The pandemic has been hard on many parents. For N’Jameh Russell-Camara of Milwaukee, her parenting started earlier than she expected, when a pregnancy related illness sent her to the emergency room during the height of the pandemic.
Russell-Camara shares her experience as part of the Pandemic Pregnancy Project, which is documenting the stories of families and their babies and how they’ve been affected by COVID-19.
Every time I’d heard someone who was pregnant experience something that was so severe, I would say to myself, “Oh, God that sucks. That better not happen to me.”
And as soon as I said that, it did.
I was in lockdown. And for context, this was the time before vaccines, when people were hogging toilet paper. Anyway, while working two new jobs from home, I was so nauseous and throwing up every day, all day from week seven to week 22. My nutrient levels were all over the place. And, it’s winter time, too, which means windows were closed. Every smell is exacerbated. And all I want to do is go anywhere and get fresh air.
But I can’t because we’re in a pandemic. Given that I had a miscarriage prior, I did not want to risk getting sick.
Around week 14, I was listening to a podcast with Amy Schumer, and she was talking about hyperemesis gravidarum and how she landed in the hospital. And I thought, that’s not gonna happen to me. Jump ahead to about week 21, when I didn’t get enough hydration that morning after being sick the night prior. I turned on the shower, waiting for the water to heat up. And I tell my husband, “Babe I’m not feeling good.”
I’d said this so many times before. But all of a sudden, I fell and passed out in his arms. Tongue in cheek. And when I came to, I was on the floor and he’s gently slapping me and splashing water in my face. Immediately we went to the hospital. We’re both anxious because that is the last place we wanted to go. We’d gotten so far in staying away from people who could be carrying COVID, to now land in that spot with them. I was so angry. And anxious. I needed to make sure that baby was ok and that I was ok.
We sat in the ER by the windows, finding a seat by the outskirts of a full room. We waited for over two hours, just to have a bed. Why? Because there were so many COVID patients, there was not enough room for the rest of us. Meanwhile, a woman vomited next to me, making me nauseous. I still don’t know who next to me has COVID. A nurse called me twice to go into a backroom just to check my vitals. Still, I wasn’t seen by a doctor. Every time I go back to my seat in the waiting room, I’m paranoid walking through the sea of sick people.
Finally they called my name at the three hour mark. I got a bed and they infused me with one of those liter bags. I didn’t have to pee for a long time; that’s how dehydrated I was. They checked my baby’s heartbeat. She was healthy. And we did not get COVID that day.
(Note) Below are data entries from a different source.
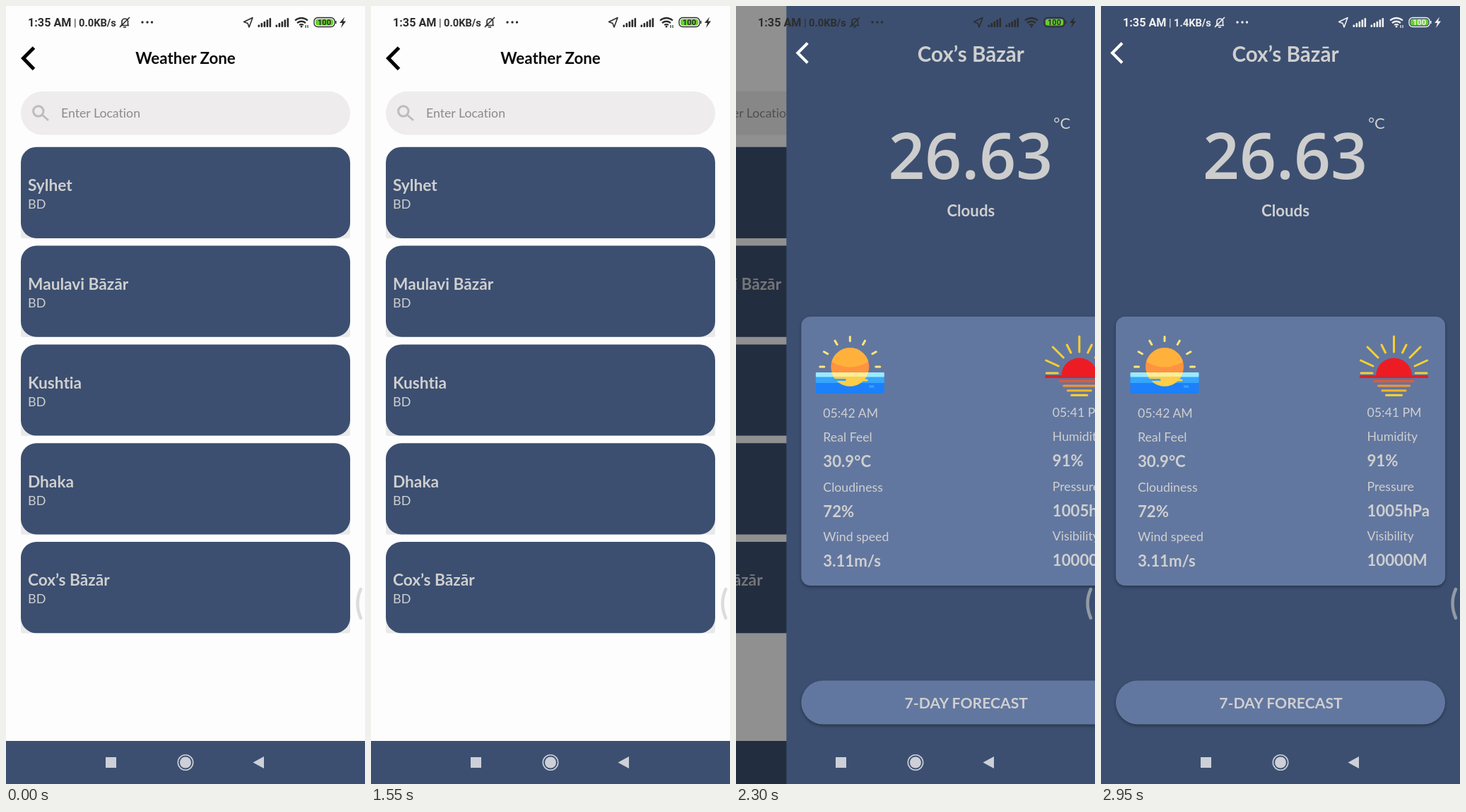
An HTML page for the animation above (3000 ms loop, 508 by 1102 pixels).

```html
<!DOCTYPE html>
<html lang="en">
<head>
<meta charset="utf-8">
<title>Weather</title>
<style>
html, body { margin: 0; width: 100%; height: 100%; overflow: hidden; background: #3c4f70; }
svg { display: block; width: 508px; height: 1102px; font-family: Lato, "Noto Sans", sans-serif; }
text { white-space: pre; font-variant-ligatures: none; }
.raised { filter: drop-shadow(0 2px 2px rgba(0, 0, 0, .35)); }
.status text { font-family: Roboto, sans-serif; }
</style>
</head>
<body>
<svg id="stage" viewBox="0 0 508 1102"></svg>
<script>
const LOOP = 3000, WIDTH = 508, NAVY = '#3c4f70', PANEL = '#62779f', PALE = '#cfcfd0';
const stage = document.getElementById('stage');

const text = (x, y, size, str, fill = PALE, weight = 400, extra = '') =>
  `<text x="${x}" y="${y}" font-size="${size}" fill="${fill}" font-weight="${weight}" ${extra}>${str}</text>`;
const rect = (x, y, w, h, fill, r = 0, extra = '') =>
  `<rect x="${x}" y="${y}" width="${w}" height="${h}" rx="${r}" fill="${fill}" ${extra}/>`;
const stroke = (d, color, width, extra = '') =>
  `<path d="${d}" fill="none" stroke="${color}" stroke-width="${width}" ${extra}/>`;
const middle = 'text-anchor="middle"', round = 'stroke-linecap="round"';

function listPage() {
  const cities = ['Sylhet', 'Maulavi Bāzār', 'Kushtia', 'Dhaka', 'Cox’s Bāzār'];
  const cards = cities.map((city, i) => {
    const y = 199.7 + i * 139.85;
    return rect(21, y + 95, 466, 34.5, '#e9e9ea', 3) + rect(21, y, 466, 129.2, NAVY, 22) +
      text(31, y + 62.3, 22.7, city, PALE, 700) + text(31, y + 87.3, 18, 'BD');
  });
  return rect(0, 0, WIDTH, 1102, '#fdfdfd') + rect(0, 1041, WIDTH, 61, NAVY) +
    stroke('M39.5 59 24.5 74 39.5 89.5', '#000', 5) +
    text(254, 82, 22.3, 'Weather Zone', '#0a0a0a', 700, middle) +
    rect(21, 121, 466, 61.5, '#eeecec', 30.7) +
    stroke('M53 149a7.2 7.2 0 1 1-14.4 0a7.2 7.2 0 1 1 14.4 0M51 154 60 162', '#bebcbc', 3) +
    text(78, 158, 17.7, 'Enter Location', '#8c8a8a') + cards.join('');
}

function sunrise() {
  let rays = '';
  for (let a = 0; a <= 180; a += 30) {
    const c = Math.cos(a * Math.PI / 180), s = Math.sin(a * Math.PI / 180);
    rays += `M${90 + 36.5 * c} ${511 - 36.5 * s}L${90 + 42.5 * c} ${511 - 42.5 * s}`;
  }
  return stroke(rays, '#ffe77c', 3, round) +
    '<circle cx="90" cy="511" r="27" fill="#ff9340"/>' +
    '<path d="M64 504a27 27 0 0 1 52 0q-26 15-52 0" fill="#ffb13c"/>' +
    rect(41.5, 519, 97, 30, '#1c80fa', 2) + rect(41.5, 525, 97, 9, '#36a5fb') +
    rect(41.5, 519, 97, 6.5, '#9aeaff', 1) +
    '<path d="M64 519h52a27 27 0 0 1-52 0" fill="#ffce48"/>' +
    '<path d="M64 519h52l-2.5 6h-47z" fill="#f8ee9c"/>' +
    stroke('M66 529.5H83', '#36a5fb', 3, round) +
    stroke('M97 530H114', '#ffce48', 3, round) +
    stroke('M117 539H124', '#36a5fb', 3);
}

function sunset() {
  const ripples = ['#f4562b', '#fb9330', '#fdb52d', '#fdd42f'];
  return stroke('M414.5 468V490M397 480 402.5 491M432 480 426.5 491M377 483 392 498M452 483 437 498' +
      'M367.5 502 385 510M461.5 502 444 510M368 520H384M445 520H461', '#fbd02d', 3, round) +
    '<path d="M389 524a25.5 25.5 0 0 1 51 0z" fill="#ed1c24"/>' +
    rect(366, 523, 97, 4, '#d9232c', 1) +
    ripples.map((c, i) => rect(385.5 + i * 5.5, 530 + i * 6.6, 58 - i * 11, 3, c, 1.5)).join('');
}

function detailContent() {
  const column = (x, y, rows) => rows.map((row, i) => {
    const bold = i > 0 && i % 2 === 0;
    return text(x, y + i * 35.2 - (i % 2), bold ? 22.2 : 17.7, row, PALE, bold ? 700 : 400);
  }).join('');
  return stroke('M30 52.5 16 66.5 30 80.5', '#fff', 4) +
    text(261, 79, 29.6, 'Cox’s Bāzār', PALE, 700, middle) +
    text(260.5, 245, 91, '26.63', '#cdcdcd', 600, middle + ' font-family="Open Sans, sans-serif"') +
    text(378, 174, 22, '°C') + text(261, 298, 22.2, 'Clouds', PALE, 700, middle) +
    rect(21, 440, 466, 381, PANEL, 13, 'class="raised"') + sunrise() + sunset() +
    column(52, 583, ['05:42 AM', 'Real Feel', '30.9°C', 'Cloudiness', '72%', 'Wind speed', '3.11m/s']) +
    column(376.5, 582, ['05:41 PM', 'Humidity', '91%', 'Pressure', '1005hPa', 'Visibility', '10000M']) +
    rect(21, 955.5, 466, 62, PANEL, 31, 'class="raised"') +
    text(254.5, 995, 21.2, '7-DAY FORECAST', PALE, 700, middle);
}

function statusBar() {
  const tint = 'currentColor';
  const signal = x => [0, 1, 2, 3, 4].map(i =>
    rect(x + i * 4, 26.5 - i * 2.4, 2.6, 3.5 + i * 2.4, tint, 1)).join('');
  return '<g id="status" class="status">' +
    text(31, 29, 16.2, '1:35 AM', tint, 600) + text(96, 29, 14.7, '|', tint) +
    text(103, 29, 14.7, '<tspan id="speed"></tspan>', tint, 600) +
    stroke('M162 27.5H174M164 27V21a4.5 4.5 0 0 1 8.5 0V27M166 30H170M161 30 175 16', tint, 1.6) +
    `<g id="dots">${[193, 200, 206.5].map(x => `<circle cx="${x}" cy="23" r="1.7" fill="${tint}"/>`).join('')}</g>` +
    stroke('M349 16.5 336.5 22.5 342 24.5 344 30z', tint, 1.6, 'stroke-linejoin="round"') +
    signal(356.5) + signal(381.5) +
    stroke('M409 20.5q9-7 18 0M412 24q6-4.5 12 0', tint, 2.2) +
    stroke('M415 27q3-2 6 0', tint, 2) + `<circle cx="418" cy="29" r="1.5" fill="${tint}"/>` +
    stroke('M424 27V31M427 27V31', tint, 1.2, 'id="traffic"') +
    rect(436, 16.5, 29, 13, 'none', 5, `stroke="${tint}" stroke-width="1.4"`) +
    rect(438, 18.5, 25, 9, '#66d02f', 3) + rect(466, 21, 1.5, 4, tint) +
    text(450.5, 27.2, 11, '100', tint, 700, middle) +
    `<path d="M479 15.5 472 24H476L474 31 481 21.5H477z" fill="${tint}"/></g>`;
}

function navigation() {
  const c = '#cdd0d8';
  return rect(141, 1064, 15, 15, c) + `<circle cx="254" cy="1071.5" r="8" fill="${c}"/>` +
    `<circle cx="254" cy="1071.5" r="10.7" fill="none" stroke="${c}" stroke-width="1.6"/>` +
    `<path d="M349.5 1071.5 365 1063V1080z" fill="${c}"/>`;
}

stage.innerHTML =
  `<g id="list">${listPage()}</g>` + rect(0, 0, WIDTH, 1102, '#000', 0, 'id="dim"') +
  '<circle id="touch" cx="203.5" cy="809.5" r="13.5" fill="#fff"/>' +
  `<g id="detail">${rect(0, 0, WIDTH, 1102, NAVY)}<g id="content">${detailContent()}</g></g>` +
  statusBar() + navigation() +
  stroke('M502 826Q493 846 502 867', 'rgba(200,200,200,.62)', 4.5, round);

const [list, dim, touch, detail, content, status, speed, dots, traffic] =
  ['list', 'dim', 'touch', 'detail', 'content', 'status', 'speed', 'dots', 'traffic']
    .map(id => document.getElementById(id));
const clamp = v => Math.max(0, Math.min(1, v));
const show = (el, on) => { el.style.display = on ? '' : 'none'; };

// Slightly underdamped spring for the page push
function push(ms) {
  if (ms <= 0) return 0;
  const damping = .87, u = 12.35 * ms / 1000, k = Math.sqrt(1 - damping * damping);
  return clamp(1 - Math.exp(-damping * u) * (Math.cos(k * u) + damping / k * Math.sin(k * u)));
}

function tone(p) {
  const v = Math.round(45 + 195 * p);
  return `rgb(${v},${v},${v})`;
}

function draw(now) {
  const t = now % LOOP, p = t > 2560 ? 1 : push(t - 2060.5);
  list.setAttribute('transform', `translate(${-WIDTH * p / 4} 0)`);
  detail.setAttribute('transform', `translate(${WIDTH * (1 - p)} 0)`);
  dim.setAttribute('opacity', p / 2);
  touch.setAttribute('opacity', t < 1950 ? 0 : .25 * clamp((2115 - t) / 70));
  show(content, t >= 2125); // the new page slides in blank at first
  status.style.color = tone(clamp((t - 2410) / 120));
  dots.style.color = tone(clamp((t - 2330) / 70));
  speed.textContent = t < 2800 ? '0.0KB/s' : '1.4KB/s';
  show(traffic, t < 600 || (t >= 1150 && t < 1700) || t >= 2800);
  requestAnimationFrame(() => draw(performance.now()));
}
draw(performance.now());
</script>
</body>
</html>
```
Today we’re at a time where there are boosters, but for many parents, the pandemic is still stressful. Even though my daughter hadn’t been born yet, my parenting had already started by doing what I needed to do to protect my health, my mind and my spirit. Yeah, I sure celebrated Mother’s Day that May, even though she wasn’t in my arms yet. We had made it so far, and that was worth celebrating.